■ **WHAT IS EXPECTED**
Show each line from the listing that includes the word "above".

START SOURCE DATA

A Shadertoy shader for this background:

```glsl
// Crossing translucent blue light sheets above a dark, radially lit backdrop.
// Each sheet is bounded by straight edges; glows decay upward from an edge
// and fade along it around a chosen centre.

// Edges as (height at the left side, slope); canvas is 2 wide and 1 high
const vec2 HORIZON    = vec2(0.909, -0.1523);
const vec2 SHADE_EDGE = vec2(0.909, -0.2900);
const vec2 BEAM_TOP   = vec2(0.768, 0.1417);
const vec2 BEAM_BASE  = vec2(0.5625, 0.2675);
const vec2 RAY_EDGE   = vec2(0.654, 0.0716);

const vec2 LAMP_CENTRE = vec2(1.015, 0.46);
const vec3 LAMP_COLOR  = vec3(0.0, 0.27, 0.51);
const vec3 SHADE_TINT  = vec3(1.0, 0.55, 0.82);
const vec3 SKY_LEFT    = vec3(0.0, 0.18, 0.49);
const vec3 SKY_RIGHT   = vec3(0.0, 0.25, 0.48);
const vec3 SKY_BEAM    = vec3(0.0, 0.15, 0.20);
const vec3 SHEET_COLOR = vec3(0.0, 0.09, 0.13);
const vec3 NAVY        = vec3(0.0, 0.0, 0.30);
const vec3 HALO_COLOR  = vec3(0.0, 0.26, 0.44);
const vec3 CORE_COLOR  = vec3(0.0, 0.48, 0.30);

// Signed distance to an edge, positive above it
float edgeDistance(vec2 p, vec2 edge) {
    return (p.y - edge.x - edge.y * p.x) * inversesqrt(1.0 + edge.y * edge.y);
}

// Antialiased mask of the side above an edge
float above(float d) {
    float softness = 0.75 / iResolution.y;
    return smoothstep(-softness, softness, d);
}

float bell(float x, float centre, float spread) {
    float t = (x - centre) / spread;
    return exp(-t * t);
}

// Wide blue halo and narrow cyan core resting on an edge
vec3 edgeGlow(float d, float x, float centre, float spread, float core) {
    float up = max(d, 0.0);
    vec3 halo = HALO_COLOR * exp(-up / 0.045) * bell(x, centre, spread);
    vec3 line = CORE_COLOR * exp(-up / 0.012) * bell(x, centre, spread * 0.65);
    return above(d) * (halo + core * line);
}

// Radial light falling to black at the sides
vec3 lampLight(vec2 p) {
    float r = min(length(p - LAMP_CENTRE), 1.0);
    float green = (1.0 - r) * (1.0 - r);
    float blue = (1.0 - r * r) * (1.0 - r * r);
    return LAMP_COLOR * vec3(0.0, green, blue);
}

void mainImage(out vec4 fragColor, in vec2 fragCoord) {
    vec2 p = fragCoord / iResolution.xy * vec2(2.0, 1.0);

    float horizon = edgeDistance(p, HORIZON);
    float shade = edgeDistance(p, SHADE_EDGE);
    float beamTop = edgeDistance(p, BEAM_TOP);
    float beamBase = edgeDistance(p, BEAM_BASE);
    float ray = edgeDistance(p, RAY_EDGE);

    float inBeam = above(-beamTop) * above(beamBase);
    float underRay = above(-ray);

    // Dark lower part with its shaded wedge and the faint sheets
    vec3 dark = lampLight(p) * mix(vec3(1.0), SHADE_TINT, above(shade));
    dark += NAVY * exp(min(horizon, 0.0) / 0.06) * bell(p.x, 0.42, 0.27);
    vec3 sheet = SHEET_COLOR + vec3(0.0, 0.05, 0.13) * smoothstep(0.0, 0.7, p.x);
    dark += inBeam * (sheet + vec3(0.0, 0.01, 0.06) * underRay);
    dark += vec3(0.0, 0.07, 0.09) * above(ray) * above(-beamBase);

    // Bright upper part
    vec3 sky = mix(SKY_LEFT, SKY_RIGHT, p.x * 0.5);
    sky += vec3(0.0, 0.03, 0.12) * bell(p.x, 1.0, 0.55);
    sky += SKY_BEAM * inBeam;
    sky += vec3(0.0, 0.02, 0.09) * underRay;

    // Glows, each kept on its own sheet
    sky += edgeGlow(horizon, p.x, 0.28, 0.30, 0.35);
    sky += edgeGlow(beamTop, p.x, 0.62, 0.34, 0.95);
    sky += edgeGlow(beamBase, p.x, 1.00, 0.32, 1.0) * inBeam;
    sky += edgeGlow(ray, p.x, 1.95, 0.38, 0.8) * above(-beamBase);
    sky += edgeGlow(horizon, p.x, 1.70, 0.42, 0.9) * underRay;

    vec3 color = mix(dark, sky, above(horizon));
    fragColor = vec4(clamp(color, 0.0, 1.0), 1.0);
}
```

END SOURCE DATA
START SOURCE DATA

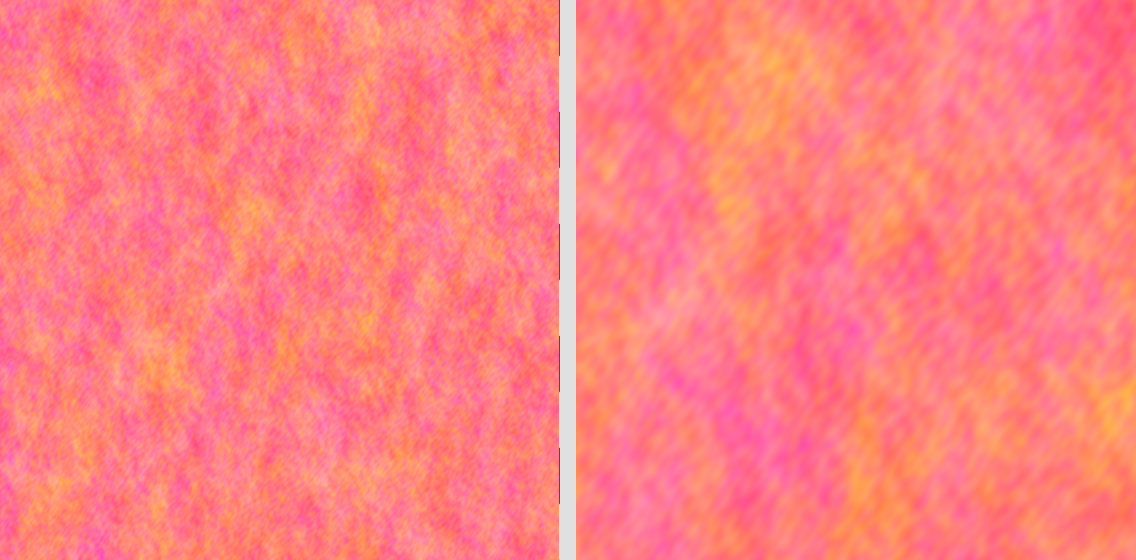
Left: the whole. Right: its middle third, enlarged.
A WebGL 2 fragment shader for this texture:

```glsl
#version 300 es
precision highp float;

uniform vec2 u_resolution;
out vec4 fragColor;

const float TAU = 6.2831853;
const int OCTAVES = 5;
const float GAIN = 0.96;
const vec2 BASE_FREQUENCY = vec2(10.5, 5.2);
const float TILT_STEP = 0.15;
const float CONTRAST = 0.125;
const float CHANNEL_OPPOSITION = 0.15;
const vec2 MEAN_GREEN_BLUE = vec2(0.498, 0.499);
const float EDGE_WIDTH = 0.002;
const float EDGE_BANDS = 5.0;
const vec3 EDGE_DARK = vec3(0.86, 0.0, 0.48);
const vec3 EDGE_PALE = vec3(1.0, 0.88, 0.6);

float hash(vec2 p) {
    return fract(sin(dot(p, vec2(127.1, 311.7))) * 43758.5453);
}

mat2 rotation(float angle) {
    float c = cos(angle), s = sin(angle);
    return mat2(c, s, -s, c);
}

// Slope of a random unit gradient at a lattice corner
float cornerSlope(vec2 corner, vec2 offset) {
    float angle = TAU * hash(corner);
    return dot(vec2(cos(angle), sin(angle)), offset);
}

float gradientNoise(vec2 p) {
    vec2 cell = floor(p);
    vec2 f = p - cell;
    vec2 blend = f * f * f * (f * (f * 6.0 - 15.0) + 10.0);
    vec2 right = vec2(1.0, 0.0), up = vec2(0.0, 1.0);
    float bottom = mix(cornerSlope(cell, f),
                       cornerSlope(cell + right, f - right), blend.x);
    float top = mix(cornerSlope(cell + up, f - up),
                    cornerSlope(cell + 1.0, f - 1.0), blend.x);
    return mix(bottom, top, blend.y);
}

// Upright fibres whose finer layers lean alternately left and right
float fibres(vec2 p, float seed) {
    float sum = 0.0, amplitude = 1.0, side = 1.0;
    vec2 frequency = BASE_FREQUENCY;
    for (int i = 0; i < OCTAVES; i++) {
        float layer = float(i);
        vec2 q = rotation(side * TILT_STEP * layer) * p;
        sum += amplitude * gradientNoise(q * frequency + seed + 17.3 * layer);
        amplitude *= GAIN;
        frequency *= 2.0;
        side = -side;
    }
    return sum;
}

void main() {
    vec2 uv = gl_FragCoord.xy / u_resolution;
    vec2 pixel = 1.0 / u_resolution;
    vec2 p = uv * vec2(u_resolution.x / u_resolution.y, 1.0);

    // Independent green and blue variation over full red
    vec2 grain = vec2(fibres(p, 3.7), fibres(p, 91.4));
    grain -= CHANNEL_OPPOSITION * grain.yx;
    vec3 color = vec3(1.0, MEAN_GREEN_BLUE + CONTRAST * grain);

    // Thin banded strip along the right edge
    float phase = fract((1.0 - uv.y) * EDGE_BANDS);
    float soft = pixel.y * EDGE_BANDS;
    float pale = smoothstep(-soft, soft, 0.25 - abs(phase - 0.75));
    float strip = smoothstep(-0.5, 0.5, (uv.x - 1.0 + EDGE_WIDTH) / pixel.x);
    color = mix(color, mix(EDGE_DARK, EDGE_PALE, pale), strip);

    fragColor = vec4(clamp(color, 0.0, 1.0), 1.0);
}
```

END SOURCE DATA
START SOURCE DATA

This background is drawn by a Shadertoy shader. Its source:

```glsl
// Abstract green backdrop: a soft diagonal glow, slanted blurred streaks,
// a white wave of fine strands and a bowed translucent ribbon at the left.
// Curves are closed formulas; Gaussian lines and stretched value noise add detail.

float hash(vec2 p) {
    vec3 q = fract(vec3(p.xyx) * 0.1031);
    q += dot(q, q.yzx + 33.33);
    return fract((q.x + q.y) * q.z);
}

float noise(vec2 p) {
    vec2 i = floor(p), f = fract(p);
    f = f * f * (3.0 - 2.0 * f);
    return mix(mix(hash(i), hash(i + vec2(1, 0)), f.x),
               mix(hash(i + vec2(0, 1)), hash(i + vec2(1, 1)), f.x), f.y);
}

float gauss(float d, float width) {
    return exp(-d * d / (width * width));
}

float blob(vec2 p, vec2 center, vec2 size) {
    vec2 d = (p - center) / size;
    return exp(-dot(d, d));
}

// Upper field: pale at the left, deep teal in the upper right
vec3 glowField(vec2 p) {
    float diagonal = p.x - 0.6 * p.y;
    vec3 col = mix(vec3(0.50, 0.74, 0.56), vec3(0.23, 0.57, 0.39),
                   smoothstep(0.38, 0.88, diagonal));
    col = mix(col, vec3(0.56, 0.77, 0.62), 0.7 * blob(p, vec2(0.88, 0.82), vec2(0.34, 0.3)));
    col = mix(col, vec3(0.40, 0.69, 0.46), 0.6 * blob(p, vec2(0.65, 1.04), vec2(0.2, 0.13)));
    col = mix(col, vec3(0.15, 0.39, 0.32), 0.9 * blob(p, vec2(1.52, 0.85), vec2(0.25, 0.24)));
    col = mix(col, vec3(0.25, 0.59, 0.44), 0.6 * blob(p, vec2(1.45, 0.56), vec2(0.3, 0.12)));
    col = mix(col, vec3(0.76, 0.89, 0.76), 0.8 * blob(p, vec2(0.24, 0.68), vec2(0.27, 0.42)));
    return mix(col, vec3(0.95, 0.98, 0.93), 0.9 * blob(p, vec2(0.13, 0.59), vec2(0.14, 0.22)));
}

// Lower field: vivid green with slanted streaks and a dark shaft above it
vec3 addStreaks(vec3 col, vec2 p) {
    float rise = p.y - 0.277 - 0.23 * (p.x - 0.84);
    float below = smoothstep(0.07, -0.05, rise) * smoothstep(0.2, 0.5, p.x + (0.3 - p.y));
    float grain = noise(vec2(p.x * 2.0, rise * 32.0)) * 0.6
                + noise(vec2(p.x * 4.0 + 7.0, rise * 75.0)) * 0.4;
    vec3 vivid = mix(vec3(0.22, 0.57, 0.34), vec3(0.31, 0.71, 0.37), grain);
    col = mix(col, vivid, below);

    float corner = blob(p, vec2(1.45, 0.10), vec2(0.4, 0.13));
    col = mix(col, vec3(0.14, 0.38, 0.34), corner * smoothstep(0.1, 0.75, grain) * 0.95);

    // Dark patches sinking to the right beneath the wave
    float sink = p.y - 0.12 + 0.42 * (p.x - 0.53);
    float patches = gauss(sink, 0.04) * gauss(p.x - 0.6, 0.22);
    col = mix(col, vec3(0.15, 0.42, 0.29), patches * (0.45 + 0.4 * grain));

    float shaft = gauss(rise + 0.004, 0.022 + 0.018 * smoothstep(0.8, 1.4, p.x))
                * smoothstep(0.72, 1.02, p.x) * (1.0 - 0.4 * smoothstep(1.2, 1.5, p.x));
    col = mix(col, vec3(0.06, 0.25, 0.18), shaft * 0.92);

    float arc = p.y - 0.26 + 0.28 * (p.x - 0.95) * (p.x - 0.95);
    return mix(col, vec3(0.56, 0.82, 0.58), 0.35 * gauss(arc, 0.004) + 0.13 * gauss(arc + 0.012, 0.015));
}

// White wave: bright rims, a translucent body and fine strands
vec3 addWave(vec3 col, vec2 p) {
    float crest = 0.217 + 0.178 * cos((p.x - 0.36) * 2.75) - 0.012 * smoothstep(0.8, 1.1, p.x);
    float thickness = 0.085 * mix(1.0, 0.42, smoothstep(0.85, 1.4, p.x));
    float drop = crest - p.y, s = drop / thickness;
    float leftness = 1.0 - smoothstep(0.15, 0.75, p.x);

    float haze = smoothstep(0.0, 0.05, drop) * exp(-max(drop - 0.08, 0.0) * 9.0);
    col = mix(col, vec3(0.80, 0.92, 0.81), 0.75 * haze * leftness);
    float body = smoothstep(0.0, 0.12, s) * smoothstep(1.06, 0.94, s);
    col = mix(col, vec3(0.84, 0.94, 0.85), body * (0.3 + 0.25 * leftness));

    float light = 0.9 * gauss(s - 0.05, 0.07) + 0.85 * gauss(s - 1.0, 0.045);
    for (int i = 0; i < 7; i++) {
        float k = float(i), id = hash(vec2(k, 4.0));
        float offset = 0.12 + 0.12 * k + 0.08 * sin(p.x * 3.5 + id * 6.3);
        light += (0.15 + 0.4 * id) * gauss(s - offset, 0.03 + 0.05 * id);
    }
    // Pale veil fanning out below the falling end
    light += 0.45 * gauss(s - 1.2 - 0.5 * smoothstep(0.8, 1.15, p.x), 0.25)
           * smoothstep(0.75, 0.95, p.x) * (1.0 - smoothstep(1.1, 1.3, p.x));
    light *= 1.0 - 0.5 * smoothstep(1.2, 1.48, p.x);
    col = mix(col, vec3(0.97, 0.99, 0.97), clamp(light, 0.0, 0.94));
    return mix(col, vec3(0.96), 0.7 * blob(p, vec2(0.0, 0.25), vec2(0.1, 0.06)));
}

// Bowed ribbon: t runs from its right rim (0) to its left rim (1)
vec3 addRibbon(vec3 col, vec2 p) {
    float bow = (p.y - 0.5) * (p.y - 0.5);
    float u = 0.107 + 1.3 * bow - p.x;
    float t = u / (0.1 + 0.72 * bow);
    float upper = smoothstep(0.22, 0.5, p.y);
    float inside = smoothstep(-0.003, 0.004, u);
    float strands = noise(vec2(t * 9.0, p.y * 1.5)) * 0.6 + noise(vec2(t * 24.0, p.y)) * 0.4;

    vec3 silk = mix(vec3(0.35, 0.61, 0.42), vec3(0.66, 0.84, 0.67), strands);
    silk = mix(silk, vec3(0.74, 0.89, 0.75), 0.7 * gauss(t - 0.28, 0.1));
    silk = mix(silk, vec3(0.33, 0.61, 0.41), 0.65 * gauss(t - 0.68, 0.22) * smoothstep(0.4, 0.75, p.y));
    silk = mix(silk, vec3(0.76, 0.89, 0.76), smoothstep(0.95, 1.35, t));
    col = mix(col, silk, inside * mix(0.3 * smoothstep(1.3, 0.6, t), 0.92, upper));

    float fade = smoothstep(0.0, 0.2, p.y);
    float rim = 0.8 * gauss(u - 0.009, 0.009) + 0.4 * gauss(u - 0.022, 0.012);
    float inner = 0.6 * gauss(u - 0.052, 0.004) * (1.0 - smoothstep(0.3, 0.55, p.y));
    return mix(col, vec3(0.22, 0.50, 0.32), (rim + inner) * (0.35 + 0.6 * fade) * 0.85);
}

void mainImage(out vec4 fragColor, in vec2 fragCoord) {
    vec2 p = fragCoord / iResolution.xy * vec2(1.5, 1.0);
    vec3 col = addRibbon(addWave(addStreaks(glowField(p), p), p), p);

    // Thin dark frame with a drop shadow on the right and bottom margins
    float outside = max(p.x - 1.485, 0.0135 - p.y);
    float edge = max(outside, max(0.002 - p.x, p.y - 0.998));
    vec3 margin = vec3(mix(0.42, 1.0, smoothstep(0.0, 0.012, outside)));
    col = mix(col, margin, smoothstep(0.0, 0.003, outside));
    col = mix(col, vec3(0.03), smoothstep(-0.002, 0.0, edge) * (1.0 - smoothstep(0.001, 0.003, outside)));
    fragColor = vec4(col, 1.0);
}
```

END SOURCE DATA

■ **RESPONSE FOR THIS EXERCISE**
// Crossing translucent blue light sheets above a dark, radially lit backdrop.
// Signed distance to an edge, positive above it
// Antialiased mask of the side above an edge
float above(float d) {
    return above(d) * (halo + core * line);
    float inBeam = above(-beamTop) * above(beamBase);
    float underRay = above(-ray);
    vec3 dark = lampLight(p) * mix(vec3(1.0), SHADE_TINT, above(shade));
    dark += vec3(0.0, 0.07, 0.09) * above(ray) * above(-beamBase);
    sky += edgeGlow(ray, p.x, 1.95, 0.38, 0.8) * above(-beamBase);
    vec3 color = mix(dark, sky, above(horizon));
// Lower field: vivid green with slanted streaks and a dark shaft above it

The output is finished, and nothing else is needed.